### WHAT IS REQUIRED
Repeat the data exactly as given below, dropping every picture.
◇ ◇ ◇
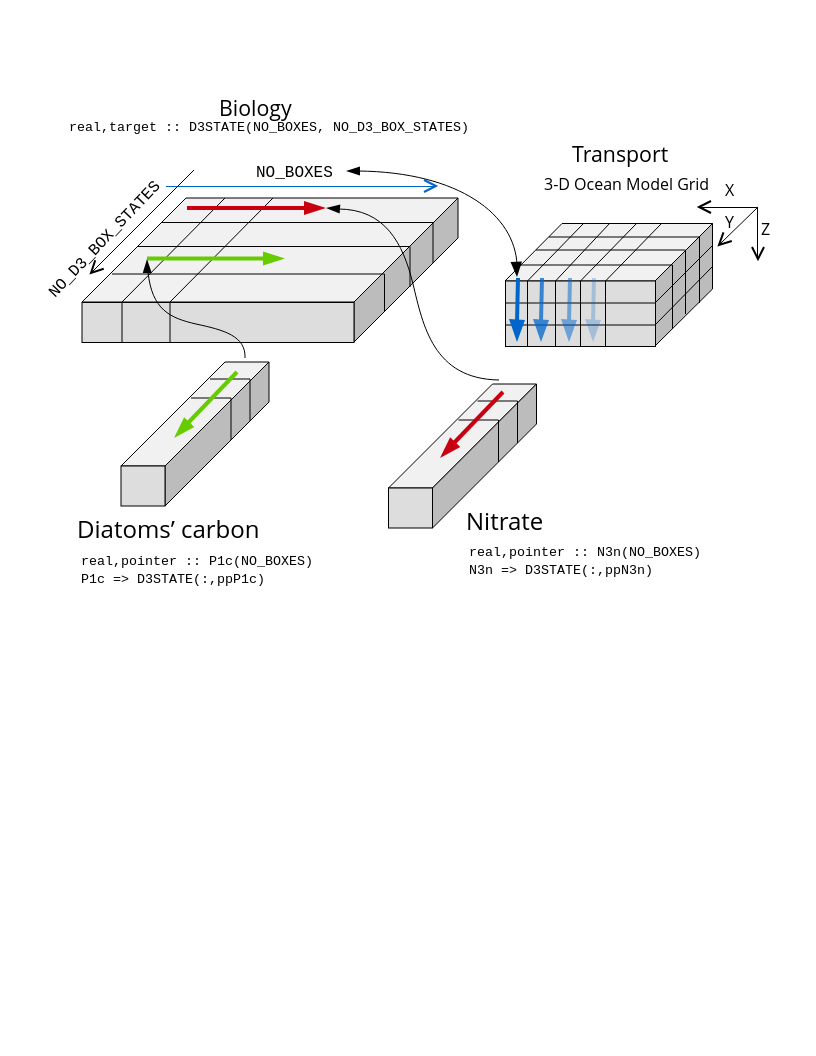
<!DOCTYPE html>
<html lang="en">
<head>
<meta charset="utf-8">
<title>Biology and transport state arrays</title>
<style>
:root {
  --ink: #000;
  --paper: #fff;
  --face-top: #f1f1f1;
  --face-front: #dddddd;
  --face-side: #bcbcbc;
  --nitrate: #c8000f;
  --diatoms: #66cc00;
  --transport: #0066cc;
}
* { margin: 0; box-sizing: border-box; }
body { width: 816px; height: 1056px; overflow: hidden; background: var(--paper); color: var(--ink); }
.diagram { position: relative; width: 816px; height: 1056px; overflow: hidden; }
.drawing { position: absolute; left: 0; top: 0; fill: none; stroke: var(--ink); stroke-width: 1; }
.top { fill: var(--face-top); }
.front { fill: var(--face-front); }
.side { fill: var(--face-side); }
.solid { fill: var(--ink); stroke: none; }
.open { stroke-width: 2; }
.flow { stroke-width: 4; }
.flow use { stroke: none; }
.red { stroke: var(--nitrate); fill: var(--nitrate); }
.green { stroke: var(--diatoms); fill: var(--diatoms); }
.blue { stroke: var(--transport); fill: var(--transport); }
.range { stroke: var(--transport); }
h2, p { position: absolute; white-space: pre; line-height: 24px; font-weight: 400; }
h2, .caption { font-family: "Open Sans", "Noto Sans", sans-serif; }
h2 { font-size: 21.3px; }
.variable { font-size: 24px; }
.caption { font-size: 16px; }
.code { font: 13.33px/18px "Liberation Mono", monospace; }
.dimension { font: 16px/24px "Liberation Mono", monospace; }
.biology { left: 219px; top: 96px; }
.biology-code { left: 69px; top: 119px; }
.boxes { left: 256px; top: 161px; }
.states { left: 55px; top: 282px; transform: rotate(-46.5deg); transform-origin: 0 16px; }
.transport { left: 572px; top: 142px; }
.grid-name { left: 544px; top: 172px; }
.axis-x { left: 725px; top: 178px; }
.axis-y { left: 725px; top: 210px; }
.axis-z { left: 761px; top: 217px; }
.diatoms { left: 77px; top: 517px; }
.diatoms-code { left: 81px; top: 553px; }
.nitrate { left: 466px; top: 509px; }
.nitrate-code { left: 469px; top: 544px; }
</style>
</head>
<body>
<main class="diagram">
  <svg class="drawing" width="816" height="1056" viewBox="0 0 816 1056" aria-hidden="true">
    <defs>
      <path id="flow-head" d="M0 0L-22 -7V7Z"/>
      <path id="link-head" d="M0 0L-14 -4.5V4.5Z"/>
      <path id="axis-head" d="M-12 -6L0 0L-12 6"/>
      <g id="bar">
        <polygon class="top" points="225,362 269,362 165,466 121,466"/>
        <polygon class="side" points="269,362 269,402 165,506 165,466"/>
        <rect class="front" x="121" y="466" width="44" height="40"/>
        <path d="M210 379H250V421M191 398H231V440"/>
      </g>
      <g id="down-arrow">
        <path d="M518 278L517 322"/>
        <polygon stroke="none" points="509,319 525,320 517,342"/>
      </g>
    </defs>

    <g id="state-array">
      <polygon class="top" points="186,198 458,198 354,302 82,302"/>
      <polygon class="side" points="458,198 458,238 354,342 354,302"/>
      <rect class="front" x="82" y="302.5" width="272" height="40"/>
      <path d="M162 222.5H433V263M138 246.5H410V287M112 274H384.5V312"/>
      <path d="M225 198L122 302V342M273 198L170 302V342"/>
    </g>

    <g id="ocean-grid">
      <polygon class="top" points="562,223.5 712.5,223.5 655,281 505,281"/>
      <polygon class="side" points="712.5,223.5 712.5,289 655,346 655,281"/>
      <rect class="front" x="505.5" y="281" width="150" height="65.5"/>
      <path d="M549 237H699.5V303M536 250H685.5V314M521 265H672.5V329"/>
      <path d="M584 223L527.5 281V346M610 223L555.5 281V346M637 223L580.5 281V346M662 223L605.5 281V346"/>
      <path d="M505 303H655L712 246M505 325H655L712 267"/>
    </g>

    <use href="#bar"/>
    <use href="#bar" x="267.5" y="22"/>

    <g id="dimension-arrows">
      <path class="range" d="M166 186.5H436"/>
      <use class="range open" href="#axis-head" transform="translate(436 186)"/>
      <path d="M194 170L92 272"/>
      <use class="open" href="#axis-head" transform="translate(91 273) rotate(135)"/>
    </g>

    <g id="axes">
      <path d="M758 207.5H700M758 207L720 244M757.5 207V258"/>
      <use class="open" href="#axis-head" transform="translate(699 207) rotate(180)"/>
      <use class="open" href="#axis-head" transform="translate(719 245) rotate(136)"/>
      <use class="open" href="#axis-head" transform="translate(758 259) rotate(90)"/>
    </g>

    <g id="flow-arrows" class="flow">
      <g class="red">
        <path d="M187 208H306"/>
        <use href="#flow-head" transform="translate(326 208)"/>
        <path d="M503 392L453 444"/>
        <use href="#flow-head" transform="translate(440 458) rotate(133.7)"/>
      </g>
      <g class="green">
        <path d="M147 258.5H266"/>
        <use href="#flow-head" transform="translate(285 258.5)"/>
        <path d="M237 372L187 424"/>
        <use href="#flow-head" transform="translate(174 438) rotate(133.7)"/>
      </g>
      <g class="blue">
        <use href="#down-arrow" style="stroke:inherit"/>
        <use href="#down-arrow" style="stroke:inherit" x="24" opacity=".75"/>
        <use href="#down-arrow" style="stroke:inherit" x="52" opacity=".5"/>
        <use href="#down-arrow" style="stroke:inherit" x="76" opacity=".25"/>
      </g>
    </g>

    <g id="links">
      <path d="M358 171C460 172 515 215 517 265"/>
      <use class="solid" href="#link-head" transform="translate(346 171) rotate(180)"/>
      <polygon class="solid" points="517,277 510.5,262 522,261.5"/>
      <path d="M338 209C385 209 403 243 413 284C423 325 433 379 499 380"/>
      <use class="solid" href="#link-head" transform="translate(326 208) rotate(184)"/>
      <path d="M148 272C152 310 170 318 196 324C224 330 246 336 245 358"/>
      <use class="solid" href="#link-head" transform="translate(147 259) rotate(-91)"/>
    </g>
  </svg>

  <h2 class="biology">Biology</h2>
  <p class="code biology-code">real,target :: D3STATE(NO_BOXES, NO_D3_BOX_STATES)</p>
  <p class="dimension boxes">NO_BOXES</p>
  <p class="dimension states">NO_D3_BOX_STATES</p>

  <h2 class="transport">Transport</h2>
  <p class="caption grid-name">3-D Ocean Model Grid</p>
  <p class="caption axis-x">X</p>
  <p class="caption axis-y">Y</p>
  <p class="caption axis-z">Z</p>

  <h2 class="variable diatoms">Diatoms’ carbon</h2>
  <p class="code diatoms-code">real,pointer :: P1c(NO_BOXES)
P1c =&gt; D3STATE(:,ppP1c)</p>

  <h2 class="variable nitrate">Nitrate</h2>
  <p class="code nitrate-code">real,pointer :: N3n(NO_BOXES)
N3n =&gt; D3STATE(:,ppN3n)</p>
</main>
</body>
</html>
◇ ◇ ◇
### SOLUTION TO THIS PROBLEM
<!DOCTYPE html>
<html lang="en">
<head>
<meta charset="utf-8">
<title>Biology and transport state arrays</title>
<style>
:root {
  --ink: #000;
  --paper: #fff;
  --face-top: #f1f1f1;
  --face-front: #dddddd;
  --face-side: #bcbcbc;
  --nitrate: #c8000f;
  --diatoms: #66cc00;
  --transport: #0066cc;
}
* { margin: 0; box-sizing: border-box; }
body { width: 816px; height: 1056px; overflow: hidden; background: var(--paper); color: var(--ink); }
.diagram { position: relative; width: 816px; height: 1056px; overflow: hidden; }
.drawing { position: absolute; left: 0; top: 0; fill: none; stroke: var(--ink); stroke-width: 1; }
.top { fill: var(--face-top); }
.front { fill: var(--face-front); }
.side { fill: var(--face-side); }
.solid { fill: var(--ink); stroke: none; }
.open { stroke-width: 2; }
.flow { stroke-width: 4; }
.flow use { stroke: none; }
.red { stroke: var(--nitrate); fill: var(--nitrate); }
.green { stroke: var(--diatoms); fill: var(--diatoms); }
.blue { stroke: var(--transport); fill: var(--transport); }
.range { stroke: var(--transport); }
h2, p { position: absolute; white-space: pre; line-height: 24px; font-weight: 400; }
h2, .caption { font-family: "Open Sans", "Noto Sans", sans-serif; }
h2 { font-size: 21.3px; }
.variable { font-size: 24px; }
.caption { font-size: 16px; }
.code { font: 13.33px/18px "Liberation Mono", monospace; }
.dimension { font: 16px/24px "Liberation Mono", monospace; }
.biology { left: 219px; top: 96px; }
.biology-code { left: 69px; top: 119px; }
.boxes { left: 256px; top: 161px; }
.states { left: 55px; top: 282px; transform: rotate(-46.5deg); transform-origin: 0 16px; }
.transport { left: 572px; top: 142px; }
.grid-name { left: 544px; top: 172px; }
.axis-x { left: 725px; top: 178px; }
.axis-y { left: 725px; top: 210px; }
.axis-z { left: 761px; top: 217px; }
.diatoms { left: 77px; top: 517px; }
.diatoms-code { left: 81px; top: 553px; }
.nitrate { left: 466px; top: 509px; }
.nitrate-code { left: 469px; top: 544px; }
</style>
</head>
<body>
<main class="diagram">
  <svg class="drawing" width="816" height="1056" viewBox="0 0 816 1056" aria-hidden="true">
    <defs>
      <path id="flow-head" d="M0 0L-22 -7V7Z"/>
      <path id="link-head" d="M0 0L-14 -4.5V4.5Z"/>
      <path id="axis-head" d="M-12 -6L0 0L-12 6"/>
      <g id="bar">
        <polygon class="top" points="225,362 269,362 165,466 121,466"/>
        <polygon class="side" points="269,362 269,402 165,506 165,466"/>
        <rect class="front" x="121" y="466" width="44" height="40"/>
        <path d="M210 379H250V421M191 398H231V440"/>
      </g>
      <g id="down-arrow">
        <path d="M518 278L517 322"/>
        <polygon stroke="none" points="509,319 525,320 517,342"/>
      </g>
    </defs>

    <g id="state-array">
      <polygon class="top" points="186,198 458,198 354,302 82,302"/>
      <polygon class="side" points="458,198 458,238 354,342 354,302"/>
      <rect class="front" x="82" y="302.5" width="272" height="40"/>
      <path d="M162 222.5H433V263M138 246.5H410V287M112 274H384.5V312"/>
      <path d="M225 198L122 302V342M273 198L170 302V342"/>
    </g>

    <g id="ocean-grid">
      <polygon class="top" points="562,223.5 712.5,223.5 655,281 505,281"/>
      <polygon class="side" points="712.5,223.5 712.5,289 655,346 655,281"/>
      <rect class="front" x="505.5" y="281" width="150" height="65.5"/>
      <path d="M549 237H699.5V303M536 250H685.5V314M521 265H672.5V329"/>
      <path d="M584 223L527.5 281V346M610 223L555.5 281V346M637 223L580.5 281V346M662 223L605.5 281V346"/>
      <path d="M505 303H655L712 246M505 325H655L712 267"/>
    </g>

    <use href="#bar"/>
    <use href="#bar" x="267.5" y="22"/>

    <g id="dimension-arrows">
      <path class="range" d="M166 186.5H436"/>
      <use class="range open" href="#axis-head" transform="translate(436 186)"/>
      <path d="M194 170L92 272"/>
      <use class="open" href="#axis-head" transform="translate(91 273) rotate(135)"/>
    </g>

    <g id="axes">
      <path d="M758 207.5H700M758 207L720 244M757.5 207V258"/>
      <use class="open" href="#axis-head" transform="translate(699 207) rotate(180)"/>
      <use class="open" href="#axis-head" transform="translate(719 245) rotate(136)"/>
      <use class="open" href="#axis-head" transform="translate(758 259) rotate(90)"/>
    </g>

    <g id="flow-arrows" class="flow">
      <g class="red">
        <path d="M187 208H306"/>
        <use href="#flow-head" transform="translate(326 208)"/>
        <path d="M503 392L453 444"/>
        <use href="#flow-head" transform="translate(440 458) rotate(133.7)"/>
      </g>
      <g class="green">
        <path d="M147 258.5H266"/>
        <use href="#flow-head" transform="translate(285 258.5)"/>
        <path d="M237 372L187 424"/>
        <use href="#flow-head" transform="translate(174 438) rotate(133.7)"/>
      </g>
      <g class="blue">
        <use href="#down-arrow" style="stroke:inherit"/>
        <use href="#down-arrow" style="stroke:inherit" x="24" opacity=".75"/>
        <use href="#down-arrow" style="stroke:inherit" x="52" opacity=".5"/>
        <use href="#down-arrow" style="stroke:inherit" x="76" opacity=".25"/>
      </g>
    </g>

    <g id="links">
      <path d="M358 171C460 172 515 215 517 265"/>
      <use class="solid" href="#link-head" transform="translate(346 171) rotate(180)"/>
      <polygon class="solid" points="517,277 510.5,262 522,261.5"/>
      <path d="M338 209C385 209 403 243 413 284C423 325 433 379 499 380"/>
      <use class="solid" href="#link-head" transform="translate(326 208) rotate(184)"/>
      <path d="M148 272C152 310 170 318 196 324C224 330 246 336 245 358"/>
      <use class="solid" href="#link-head" transform="translate(147 259) rotate(-91)"/>
    </g>
  </svg>

  <h2 class="biology">Biology</h2>
  <p class="code biology-code">real,target :: D3STATE(NO_BOXES, NO_D3_BOX_STATES)</p>
  <p class="dimension boxes">NO_BOXES</p>
  <p class="dimension states">NO_D3_BOX_STATES</p>

  <h2 class="transport">Transport</h2>
  <p class="caption grid-name">3-D Ocean Model Grid</p>
  <p class="caption axis-x">X</p>
  <p class="caption axis-y">Y</p>
  <p class="caption axis-z">Z</p>

  <h2 class="variable diatoms">Diatoms’ carbon</h2>
  <p class="code diatoms-code">real,pointer :: P1c(NO_BOXES)
P1c =&gt; D3STATE(:,ppP1c)</p>

  <h2 class="variable nitrate">Nitrate</h2>
  <p class="code nitrate-code">real,pointer :: N3n(NO_BOXES)
N3n =&gt; D3STATE(:,ppN3n)</p>
</main>
</body>
</html>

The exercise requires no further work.